Edward J. Dennis, IV, Goose Creek, SC, for Appellant. Robert H. Hood, Dixon F. Pearce, II, Hood Law Firm, Charleston, SC; Loretta C. Argrett, Assistant Attorney General, J. Preston Strom, Jr., United States Attorney, Gary R. Allen, David English Carmack, John A. Nolet, Tax Division, United States Department of Justice, Washington, DC, for Appellees.

Before NIEMEYER, MICHAEL, and MOTZ, Circuit Judges.


Saint Elmo Felkel filed an amended complaint against the United States Internal Revenue Service and the City of Charleston, South Carolina, to set aside a tax sale of Felkel's property, or, in the alternative, for damages. In September 1990, the IRS seized real property owned by Felkel through his "alter ego-nominee agent" for Felkel's nonpayment of taxes and, through sealed bids, sold it to the City of Charleston in December 1990. The IRS applied the proceeds against Felkel's tax liability. In this action, filed two years later, Felkel seeks to set aside the sale, or to receive damages, because, as he contends, the IRS's judgment against him for unpaid taxes had expired and the lien was unenforceable; there were procedural errors in the sale; and the City of Charleston refused his effort in July 1991 to redeem the property. The United States filed a motion to dismiss the action based on sovereign immunity. The district court agreed, noting that if Felkel continues to dispute his tax liability, his remedy is a refund claim under 26 U.S.C. § 7422.

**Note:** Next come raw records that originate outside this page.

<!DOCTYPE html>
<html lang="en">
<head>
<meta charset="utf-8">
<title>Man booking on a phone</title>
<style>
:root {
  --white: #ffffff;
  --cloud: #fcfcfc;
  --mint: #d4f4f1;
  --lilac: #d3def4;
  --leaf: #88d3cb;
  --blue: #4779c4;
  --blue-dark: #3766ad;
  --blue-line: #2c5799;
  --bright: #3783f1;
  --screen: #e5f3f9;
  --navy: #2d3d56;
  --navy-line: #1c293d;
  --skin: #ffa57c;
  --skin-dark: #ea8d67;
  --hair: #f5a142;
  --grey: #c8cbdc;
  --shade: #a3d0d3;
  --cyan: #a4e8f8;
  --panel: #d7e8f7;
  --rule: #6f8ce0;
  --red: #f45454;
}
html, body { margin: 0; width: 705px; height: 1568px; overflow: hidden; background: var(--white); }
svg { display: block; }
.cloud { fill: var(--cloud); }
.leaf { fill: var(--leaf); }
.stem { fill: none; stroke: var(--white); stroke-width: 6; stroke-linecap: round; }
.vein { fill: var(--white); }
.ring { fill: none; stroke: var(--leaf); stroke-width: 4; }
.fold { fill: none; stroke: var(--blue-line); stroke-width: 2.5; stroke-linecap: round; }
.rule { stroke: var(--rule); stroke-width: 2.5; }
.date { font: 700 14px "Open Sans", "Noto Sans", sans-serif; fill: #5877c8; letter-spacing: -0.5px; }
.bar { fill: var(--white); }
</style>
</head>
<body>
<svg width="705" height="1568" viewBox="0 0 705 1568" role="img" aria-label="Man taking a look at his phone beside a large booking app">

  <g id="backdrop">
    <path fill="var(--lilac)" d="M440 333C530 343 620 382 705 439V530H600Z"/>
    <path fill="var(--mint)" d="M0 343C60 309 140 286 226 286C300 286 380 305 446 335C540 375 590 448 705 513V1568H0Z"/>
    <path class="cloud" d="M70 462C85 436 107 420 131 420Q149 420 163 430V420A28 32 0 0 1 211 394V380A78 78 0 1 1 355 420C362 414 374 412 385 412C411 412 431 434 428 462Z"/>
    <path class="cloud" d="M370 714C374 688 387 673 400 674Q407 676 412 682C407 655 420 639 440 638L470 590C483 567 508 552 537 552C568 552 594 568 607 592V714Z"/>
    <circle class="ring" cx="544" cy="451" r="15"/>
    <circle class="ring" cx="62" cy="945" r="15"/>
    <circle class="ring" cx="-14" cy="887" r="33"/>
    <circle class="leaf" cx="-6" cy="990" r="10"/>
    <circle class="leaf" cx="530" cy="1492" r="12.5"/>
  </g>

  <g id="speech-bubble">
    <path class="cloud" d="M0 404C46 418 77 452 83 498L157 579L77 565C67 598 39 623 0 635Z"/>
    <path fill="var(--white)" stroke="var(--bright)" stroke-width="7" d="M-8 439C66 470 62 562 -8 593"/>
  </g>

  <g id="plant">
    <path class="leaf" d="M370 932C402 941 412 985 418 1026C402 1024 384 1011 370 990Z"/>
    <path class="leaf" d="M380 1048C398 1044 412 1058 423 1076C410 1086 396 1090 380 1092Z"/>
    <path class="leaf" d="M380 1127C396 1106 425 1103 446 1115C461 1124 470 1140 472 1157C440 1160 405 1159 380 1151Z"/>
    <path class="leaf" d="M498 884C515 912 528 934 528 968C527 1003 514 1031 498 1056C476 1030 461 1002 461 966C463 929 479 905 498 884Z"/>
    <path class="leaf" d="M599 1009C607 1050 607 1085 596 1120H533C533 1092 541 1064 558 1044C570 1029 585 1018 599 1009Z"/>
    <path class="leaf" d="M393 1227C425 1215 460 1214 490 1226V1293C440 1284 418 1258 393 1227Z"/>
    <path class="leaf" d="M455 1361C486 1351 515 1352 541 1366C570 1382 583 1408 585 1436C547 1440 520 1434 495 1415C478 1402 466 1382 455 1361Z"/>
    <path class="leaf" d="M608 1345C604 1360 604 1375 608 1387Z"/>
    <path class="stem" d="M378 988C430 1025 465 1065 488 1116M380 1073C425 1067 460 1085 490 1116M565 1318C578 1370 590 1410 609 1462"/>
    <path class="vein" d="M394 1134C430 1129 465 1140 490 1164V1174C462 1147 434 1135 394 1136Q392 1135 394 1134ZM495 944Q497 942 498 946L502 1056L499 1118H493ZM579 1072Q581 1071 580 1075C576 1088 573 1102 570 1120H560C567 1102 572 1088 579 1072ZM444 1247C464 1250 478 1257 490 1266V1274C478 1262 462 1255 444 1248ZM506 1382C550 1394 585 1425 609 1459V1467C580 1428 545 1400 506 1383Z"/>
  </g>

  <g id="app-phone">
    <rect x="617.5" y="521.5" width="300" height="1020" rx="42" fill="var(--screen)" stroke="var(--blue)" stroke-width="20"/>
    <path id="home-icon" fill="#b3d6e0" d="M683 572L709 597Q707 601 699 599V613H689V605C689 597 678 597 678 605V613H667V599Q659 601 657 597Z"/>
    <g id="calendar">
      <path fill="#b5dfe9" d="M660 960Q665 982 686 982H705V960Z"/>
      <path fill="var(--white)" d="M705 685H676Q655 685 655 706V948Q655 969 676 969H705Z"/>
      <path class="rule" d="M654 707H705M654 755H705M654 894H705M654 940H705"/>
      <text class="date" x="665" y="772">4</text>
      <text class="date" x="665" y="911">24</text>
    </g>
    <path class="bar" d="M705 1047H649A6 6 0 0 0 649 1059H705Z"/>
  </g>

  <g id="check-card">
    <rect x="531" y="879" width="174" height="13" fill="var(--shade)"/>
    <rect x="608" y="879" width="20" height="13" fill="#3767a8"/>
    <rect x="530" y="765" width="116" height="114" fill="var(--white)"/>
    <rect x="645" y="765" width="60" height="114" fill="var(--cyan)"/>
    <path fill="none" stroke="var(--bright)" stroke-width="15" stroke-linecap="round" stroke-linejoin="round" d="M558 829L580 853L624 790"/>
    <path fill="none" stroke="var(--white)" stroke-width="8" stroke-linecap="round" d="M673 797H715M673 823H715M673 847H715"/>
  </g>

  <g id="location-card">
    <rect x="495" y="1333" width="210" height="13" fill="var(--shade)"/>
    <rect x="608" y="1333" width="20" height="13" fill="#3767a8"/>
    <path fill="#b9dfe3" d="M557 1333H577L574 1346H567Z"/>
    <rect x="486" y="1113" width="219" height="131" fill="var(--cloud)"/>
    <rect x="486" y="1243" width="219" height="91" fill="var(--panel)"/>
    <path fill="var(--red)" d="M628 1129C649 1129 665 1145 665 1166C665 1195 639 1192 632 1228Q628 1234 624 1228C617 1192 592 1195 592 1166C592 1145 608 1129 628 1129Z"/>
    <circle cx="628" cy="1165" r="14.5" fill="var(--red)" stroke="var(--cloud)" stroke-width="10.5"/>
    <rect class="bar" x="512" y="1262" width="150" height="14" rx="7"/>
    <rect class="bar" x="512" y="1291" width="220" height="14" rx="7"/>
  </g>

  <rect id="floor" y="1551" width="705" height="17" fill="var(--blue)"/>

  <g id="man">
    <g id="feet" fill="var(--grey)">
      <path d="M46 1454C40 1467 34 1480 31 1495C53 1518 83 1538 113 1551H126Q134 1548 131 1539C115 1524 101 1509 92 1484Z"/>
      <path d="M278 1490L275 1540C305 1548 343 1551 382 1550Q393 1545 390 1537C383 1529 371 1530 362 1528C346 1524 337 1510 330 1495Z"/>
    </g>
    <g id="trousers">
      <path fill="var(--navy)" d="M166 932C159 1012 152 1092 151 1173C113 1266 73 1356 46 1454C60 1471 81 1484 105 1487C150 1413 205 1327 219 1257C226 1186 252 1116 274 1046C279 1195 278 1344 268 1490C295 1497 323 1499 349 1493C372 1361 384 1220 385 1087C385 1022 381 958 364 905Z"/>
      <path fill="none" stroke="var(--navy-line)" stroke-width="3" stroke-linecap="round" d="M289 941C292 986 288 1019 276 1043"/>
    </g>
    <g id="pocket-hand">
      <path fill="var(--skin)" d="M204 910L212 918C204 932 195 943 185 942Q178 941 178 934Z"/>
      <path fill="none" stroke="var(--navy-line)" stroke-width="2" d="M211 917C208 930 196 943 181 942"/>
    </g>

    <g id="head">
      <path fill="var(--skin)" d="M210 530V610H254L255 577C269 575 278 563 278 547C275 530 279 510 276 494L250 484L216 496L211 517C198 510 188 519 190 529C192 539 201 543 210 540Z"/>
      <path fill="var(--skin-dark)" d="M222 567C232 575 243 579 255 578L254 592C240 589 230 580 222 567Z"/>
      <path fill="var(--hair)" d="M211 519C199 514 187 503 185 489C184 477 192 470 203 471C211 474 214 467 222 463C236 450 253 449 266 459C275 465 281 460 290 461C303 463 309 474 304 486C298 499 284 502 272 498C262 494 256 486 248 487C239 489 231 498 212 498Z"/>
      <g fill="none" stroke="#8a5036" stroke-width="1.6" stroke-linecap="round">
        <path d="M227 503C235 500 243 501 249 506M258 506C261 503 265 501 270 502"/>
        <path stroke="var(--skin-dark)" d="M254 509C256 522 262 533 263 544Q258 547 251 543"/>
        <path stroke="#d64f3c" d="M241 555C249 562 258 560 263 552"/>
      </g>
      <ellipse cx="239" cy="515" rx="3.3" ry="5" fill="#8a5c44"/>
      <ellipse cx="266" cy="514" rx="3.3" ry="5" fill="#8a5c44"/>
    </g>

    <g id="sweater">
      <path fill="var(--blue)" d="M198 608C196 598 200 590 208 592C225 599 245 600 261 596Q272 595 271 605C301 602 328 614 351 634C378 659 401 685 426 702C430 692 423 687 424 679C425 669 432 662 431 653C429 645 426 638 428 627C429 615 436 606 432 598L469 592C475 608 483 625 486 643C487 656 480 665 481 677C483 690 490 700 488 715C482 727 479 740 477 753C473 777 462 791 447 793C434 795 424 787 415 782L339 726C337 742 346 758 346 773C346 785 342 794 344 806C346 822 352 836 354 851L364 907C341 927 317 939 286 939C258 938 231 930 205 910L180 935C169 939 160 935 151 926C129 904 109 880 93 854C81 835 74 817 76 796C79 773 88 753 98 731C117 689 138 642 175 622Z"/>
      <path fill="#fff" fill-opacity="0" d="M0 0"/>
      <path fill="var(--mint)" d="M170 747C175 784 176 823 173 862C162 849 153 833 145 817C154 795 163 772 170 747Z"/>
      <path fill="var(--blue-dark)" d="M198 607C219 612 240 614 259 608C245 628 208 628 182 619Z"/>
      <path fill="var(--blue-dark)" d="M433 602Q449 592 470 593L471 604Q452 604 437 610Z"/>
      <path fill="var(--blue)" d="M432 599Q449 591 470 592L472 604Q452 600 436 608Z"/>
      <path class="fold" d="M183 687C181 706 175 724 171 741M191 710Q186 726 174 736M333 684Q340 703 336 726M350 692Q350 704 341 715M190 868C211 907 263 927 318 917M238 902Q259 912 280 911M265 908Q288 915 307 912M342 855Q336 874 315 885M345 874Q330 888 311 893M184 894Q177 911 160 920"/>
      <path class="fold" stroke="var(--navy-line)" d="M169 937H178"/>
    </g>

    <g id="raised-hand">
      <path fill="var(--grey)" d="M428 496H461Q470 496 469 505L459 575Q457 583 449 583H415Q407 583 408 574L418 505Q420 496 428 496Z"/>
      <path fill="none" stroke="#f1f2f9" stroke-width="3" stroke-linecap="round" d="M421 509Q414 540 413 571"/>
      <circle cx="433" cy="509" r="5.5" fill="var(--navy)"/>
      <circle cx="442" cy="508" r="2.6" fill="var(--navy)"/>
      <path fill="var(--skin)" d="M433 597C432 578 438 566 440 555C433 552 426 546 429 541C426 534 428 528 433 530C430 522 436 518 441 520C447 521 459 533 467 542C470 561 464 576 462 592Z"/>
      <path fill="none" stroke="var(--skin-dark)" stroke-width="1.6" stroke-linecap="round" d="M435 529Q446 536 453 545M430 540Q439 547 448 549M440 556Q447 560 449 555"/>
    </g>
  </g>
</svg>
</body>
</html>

We have reviewed the record and considered the arguments presented in the parties' briefs, and for the reasons thoroughly discussed in the district court's opinion, see Felkel v. United States, 861 F. Supp. 507 (D.S.C. 1994), we affirm.